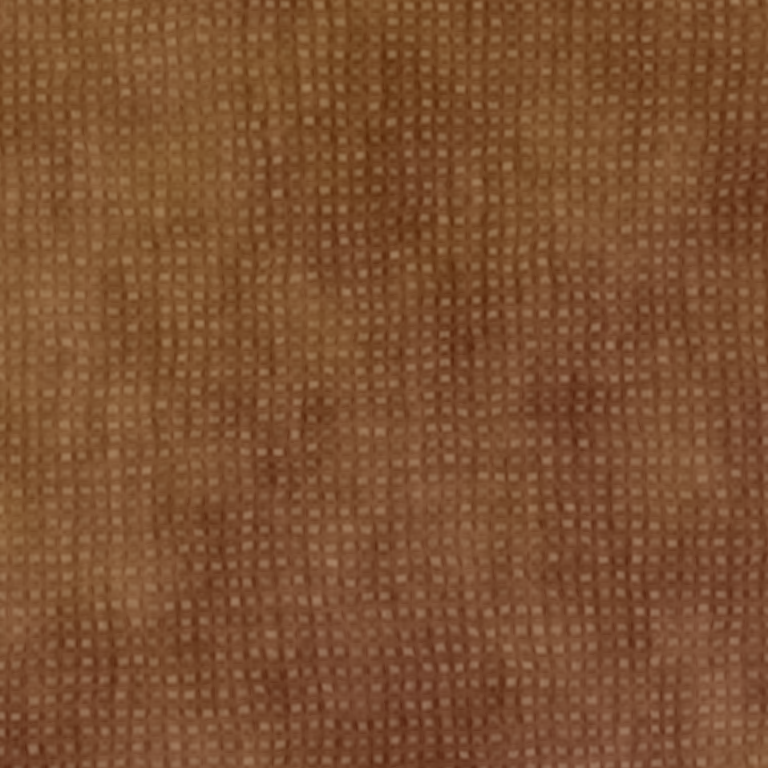
Reproduce this texture procedurally as a WebGL 1 fragment shader.

```glsl
precision highp float;
// Worn brown plain-weave cloth: a slightly skewed, wobbling grid of pale thread
// knots with dark gaps beside and below them, over soft mottled stains.
// Knots and gaps come from one repeated cell; value noise varies each repeat.
uniform vec2 u_resolution;

#define THREADS vec2(46.0, 46.5)
#define SKEW_CELLS vec2(0.9, -1.0)
#define KNOT_SIZE vec2(0.21, 0.18)
#define EDGE_SOFTNESS 0.16
#define WARP_CELLS 1.1
#define WOBBLE_CELLS 0.32
#define KNOT_LIGHT 0.150
#define GAP_DARK 0.074
#define STREAK_AMOUNT 0.050
#define GRAIN_AMOUNT 0.055
#define STAIN_COLOR vec3(0.430, 0.255, 0.125)
#define CLOTH_COLOR vec3(0.535, 0.370, 0.210)

float hash(vec2 p) {
  return fract(sin(dot(p, vec2(127.1, 311.7))) * 43758.545);
}

float noise(vec2 p) {
  vec2 cell = floor(p);
  vec2 f = fract(p);
  f = f * f * (3.0 - 2.0 * f);
  float low = mix(hash(cell), hash(cell + vec2(1.0, 0.0)), f.x);
  float high = mix(hash(cell + vec2(0.0, 1.0)), hash(cell + vec2(1.0, 1.0)), f.x);
  return mix(low, high, f.y);
}

float fbm(vec2 p) {
  float sum = 0.0;
  float amplitude = 0.5;
  for (int i = 0; i < 4; i++) {
    sum += amplitude * noise(p);
    p = p * 2.03 + vec2(17.3, 9.1);
    amplitude *= 0.55;
  }
  return sum / 1.01;
}

// Signed noise pair for displacing the threads
vec2 sway(vec2 p) {
  return vec2(noise(p + 5.0), noise(p + 21.0)) - 0.5;
}

// Soft-edged box, 1 inside and 0 outside
float softBox(vec2 p, vec2 halfSize) {
  vec2 d = abs(p) - halfSize;
  vec2 inside = 1.0 - smoothstep(-EDGE_SOFTNESS, EDGE_SOFTNESS, d);
  return inside.x * inside.y;
}

void main() {
  vec2 uv = gl_FragCoord.xy / u_resolution;

  // Stains: dark toward the centre and right, faded along the left edge
  vec2 fromLeft = (uv - vec2(0.03, 0.64)) * vec2(5.0, 2.6);
  float fade = exp(-dot(fromLeft, fromLeft));
  float heart = exp(-18.0 * dot(uv - vec2(0.49, 0.49), uv - vec2(0.49, 0.49)));
  float mottling = fbm(uv * vec2(8.5, 6.5) + vec2(3.7, 8.2));
  float tone = 0.50 + 1.45 * (mottling - 0.5) + 0.35 * fade - 0.16 * heart;
  tone = clamp(tone, 0.0, 1.0);

  // Thread grid: overall skew, slow waves and a short wobble of each thread
  vec2 grid = uv * THREADS + SKEW_CELLS * uv.yx;
  grid += WARP_CELLS * sway(uv * 3.0) + WOBBLE_CELLS * sway(uv * 24.0);
  vec2 cell = floor(grid);
  vec2 jitter = vec2(hash(cell + 3.0), hash(cell + 47.0)) - 0.5;
  vec2 local = fract(grid) - 0.5 - 0.14 * jitter;

  // Knots flatten into wider, fainter dashes where the cloth is pale
  float knotVariation = hash(cell + 91.0);
  vec2 knotSize = KNOT_SIZE * mix(0.8, 1.15, knotVariation);
  knotSize.x += 0.07 * tone;
  float knot = softBox(local, knotSize);
  knot *= mix(0.5, 1.1, knotVariation) * mix(1.2, 0.55, tone);

  // Gaps beside each knot, and a shadow dash beneath it
  float column = smoothstep(0.24, 0.46, abs(local.x));
  float row = 1.0 - smoothstep(0.12, 0.42, abs(local.y));
  float dash = softBox(local + vec2(0.0, 0.43), vec2(0.24, 0.05));
  float gap = column * mix(0.25, 1.0, row) + 0.65 * dash;
  gap *= mix(0.55, 1.2, hash(cell + 13.0)) * mix(1.15, 0.7, tone);

  // Uneven yarn, stronger along the upright threads, and fibre grain
  float streak = noise(vec2(grid.x * 1.9, uv.y * 11.0))
               + 0.5 * noise(vec2(uv.x * 11.0 + 31.0, grid.y * 1.9)) - 0.75;
  float grain = noise(uv * vec2(190.0, 150.0)) - 0.5;

  // Base runs from golden brown at the top to dusty rose at lower right
  vec3 color = mix(STAIN_COLOR, CLOTH_COLOR, tone);
  float rosiness = smoothstep(0.2, 1.5, 0.6 * uv.x + 1.0 - uv.y);
  rosiness += 0.5 * (noise(uv * 9.0 + 60.0) - 0.5);
  color += rosiness * vec3(0.000, -0.008, 0.036);
  color += knot * KNOT_LIGHT * vec3(0.80, 1.00, 1.00);
  color -= gap * GAP_DARK * vec3(0.85, 1.00, 0.90);
  color += STREAK_AMOUNT * streak + GRAIN_AMOUNT * grain;

  gl_FragColor = vec4(clamp(color, 0.0, 1.0), 1.0);
}
```
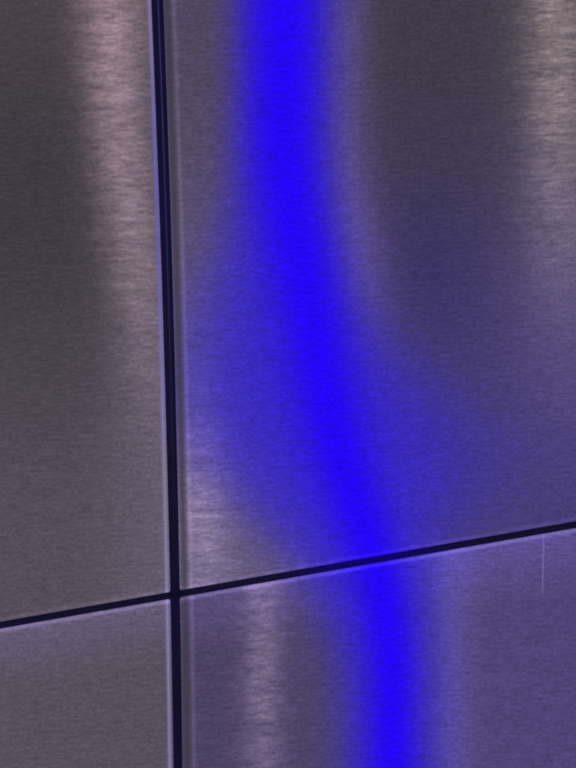
A Shadertoy shader for this texture:

```glsl
float hash(vec2 p) {
    p = fract(p * vec2(0.1031, 0.1137));
    p += dot(p, p.yx + 33.33);
    return fract((p.x + p.y) * p.x * 7.31);
}

vec2 gradient(vec2 cell) {
    float angle = 6.2832 * hash(cell);
    return vec2(cos(angle), sin(angle));
}

float gradientNoise(vec2 p) {
    vec2 i = floor(p), f = fract(p);
    vec2 w = f * f * f * (f * (f * 6.0 - 15.0) + 10.0);
    vec2 e = vec2(1.0, 0.0);
    float low = mix(dot(gradient(i), f), dot(gradient(i + e), f - e), w.x);
    float high = mix(dot(gradient(i + e.yx), f - e.yx), dot(gradient(i + 1.0), f - 1.0), w.x);
    return mix(low, high, w.y);
}

float bell(float x, float center, float width) {
    float d = (x - center) / width;
    return exp(-d * d);
}

float line(float d, float halfWidth, float blur) {
    return 1.0 - smoothstep(halfWidth - blur, halfWidth + blur, abs(d));
}

// Horizontal brushing made of stretched noise octaves
float brushedGrain(vec2 p) {
    float sum = 0.0, amp = 0.4;
    vec2 scale = vec2(10.0, 60.0);
    for (int i = 0; i < 4; i++) {
        sum += amp * gradientNoise(p * scale + float(i) * 17.3);
        scale *= vec2(2.0, 1.6);
    }
    return sum;
}

// Short scratches over a fine speckle
float fineGrain(vec2 p) {
    return gradientNoise(p * vec2(75.0, 235.0)) + gradientNoise(p * vec2(210.0, 270.0) + 41.7);
}

vec3 leftPanel(vec2 uv, float grain) {
    vec3 color = mix(vec3(0.33, 0.30, 0.35), vec3(0.25, 0.23, 0.26), smoothstep(0.3, 0.75, uv.y));
    color = mix(color, vec3(0.31, 0.27, 0.29), 0.7 * smoothstep(0.8, 1.0, uv.y));
    float center = mix(0.265, 0.19, smoothstep(0.4, 1.0, uv.y));
    float sheen = bell(uv.x, center, 0.055) * smoothstep(0.3, 0.85, uv.y);
    color += vec3(0.25, 0.20, 0.21) * sheen * (1.0 + 0.6 * grain);
    return color + vec3(0.06, 0.05, 0.07) * smoothstep(0.1, 0.3, uv.x);
}

vec3 rightPanel(vec2 uv, float bandX, float grain) {
    vec3 nearSide = mix(vec3(0.38, 0.34, 0.47), vec3(0.32, 0.28, 0.37), smoothstep(0.45, 0.95, uv.y));
    vec3 farSide = mix(vec3(0.28, 0.24, 0.47), vec3(0.25, 0.23, 0.29), smoothstep(0.4, 0.95, uv.y));
    vec3 color = mix(nearSide, farSide, smoothstep(-0.08, 0.18, uv.x - bandX));
    // Pale reflections beside the light and along the far edge
    color += vec3(0.14, 0.12, 0.12) * bell(uv.x, 0.355, 0.05) * bell(uv.y, 0.34, 0.17) * (1.0 + grain);
    color += vec3(0.09, 0.07, 0.14) * bell(uv.x, bandX + 0.105, 0.05) * smoothstep(0.48, 0.7, uv.y);
    color -= vec3(0.03, 0.03, 0.0) * bell(uv.x, 0.75, 0.1) * bell(uv.y, 0.64, 0.14);
    color += vec3(0.18, 0.15, 0.13) * bell(uv.x, 0.965, 0.055) * smoothstep(0.5, 0.95, uv.y) * (1.0 + grain);
    return color + vec3(0.09, 0.08, 0.06) * bell(uv.x, 1.0, 0.11) * smoothstep(0.3, 0.7, uv.y);
}

vec3 lowerPanel(vec2 uv, float seamY, float grain) {
    vec3 color = mix(vec3(0.30, 0.26, 0.38), vec3(0.31, 0.27, 0.47), smoothstep(0.3, 0.9, uv.x));
    color = mix(color, vec3(0.34, 0.31, 0.36), 1.0 - smoothstep(0.28, 0.32, uv.x));
    color += vec3(0.13, 0.11, 0.10) * bell(uv.x, 0.455, 0.035) * (1.0 + grain);
    color += vec3(0.06, 0.05, 0.09) * bell(uv.x, 0.78, 0.04);
    return color + vec3(0.05, 0.04, 0.10) * smoothstep(-0.1, 0.0, uv.y - seamY);
}

// A bright core surrounded by an uneven halo
vec3 addBlueLight(vec3 color, vec2 uv, float bandX) {
    float d = uv.x - bandX;
    float leftWidth = 0.09 + 0.165 * bell(uv.y, 0.47, 0.2);
    float rightWidth = 0.09 + 0.135 * bell(uv.y, 0.42, 0.12);
    float halo = exp(-pow(abs(d) / (d < 0.0 ? leftWidth : rightWidth), d < 0.0 ? 3.2 : 2.5));
    float core = bell(d, 0.0, mix(0.038, 0.058, smoothstep(0.1, 0.5, uv.y)));
    color = mix(color, vec3(0.20, 0.14, 0.79), 0.95 * halo);
    return mix(color, vec3(0.13, 0.02, 0.97), 0.92 * core);
}

void mainImage(out vec4 fragColor, in vec2 fragCoord) {
    vec2 uv = fragCoord / iResolution.xy;
    float aspect = iResolution.x / iResolution.y;
    float blur = 0.0014;

    float seamX = 0.309 - 0.018 * uv.y - 0.018 * uv.y * uv.y;
    float seamY = 0.186 + 0.131 * uv.x;
    float dx = (uv.x - seamX) * aspect;
    float dy = uv.y - seamY;
    float bandX = mix(0.68, 0.493, smoothstep(0.1, 0.85, uv.y)) - 0.02 * bell(uv.y, 0.42, 0.15);
    vec2 brushed = vec2(uv.x * aspect, uv.y - 0.03 * uv.x);
    float grain = brushedGrain(brushed);

    // Metal panels and the reflected light
    vec3 upper = mix(leftPanel(uv, grain), rightPanel(uv, bandX, grain), smoothstep(-blur, blur, dx));
    vec3 color = mix(lowerPanel(uv, seamY, grain), upper, smoothstep(-blur, blur, dy));
    color = mix(color, addBlueLight(color, uv, bandX), smoothstep(-blur, blur, dx));
    color *= 1.0 + 0.07 * grain + 0.11 * fineGrain(brushed);

    // Fine scratch on the lower panel
    float scratch = line(uv.x - 0.943 - 0.03 * (uv.y - 0.27), 0.0015, 0.002) * line(uv.y - 0.265, 0.035, 0.015);
    color += 0.10 * scratch;

    // Rounded panel edges
    vec3 rim = mix(vec3(0.54, 0.49, 0.66), vec3(0.38, 0.37, 0.74), bell(uv.y, 0.72, 0.22));
    color = mix(color, rim, 0.85 * bell(dx, -0.0105, 0.0028));
    color = mix(color, vec3(0.24, 0.22, 0.25), 0.7 * bell(dx, 0.0125, 0.005));
    color += 0.06 * bell(dx, 0.021, 0.003);
    color += vec3(0.11, 0.10, 0.15) * bell(dy, -0.0075, 0.0028);
    color += vec3(0.05, 0.04, 0.06) * bell(dy, 0.0075, 0.0025);

    // Dark joints between panels
    float gap = max(line(dx, mix(0.0055, 0.0075, uv.y), blur), line(dy, 0.0042, blur));
    vec3 gapColor = mix(vec3(0.06, 0.05, 0.14), vec3(0.05, 0.02, 0.38), bell(uv.x, bandX, 0.12));
    color = mix(color, gapColor, 0.95 * gap);
    color += vec3(0.08, 0.09, 0.18) * bell(dx, 0.001, 0.0015) * smoothstep(0.2, 0.9, uv.y);
    color = mix(color, vec3(0.06, 0.05, 0.15), 1.0 - smoothstep(0.006, 0.011, length(vec2(dx, dy))));

    fragColor = vec4(clamp(color, 0.0, 1.0), 1.0);
}
```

*****

TASK TO CARRY OUT >> Tally the lines in the records above that contain the word "local". Write the number and nothing else.

RESPONSE BELOW >> 5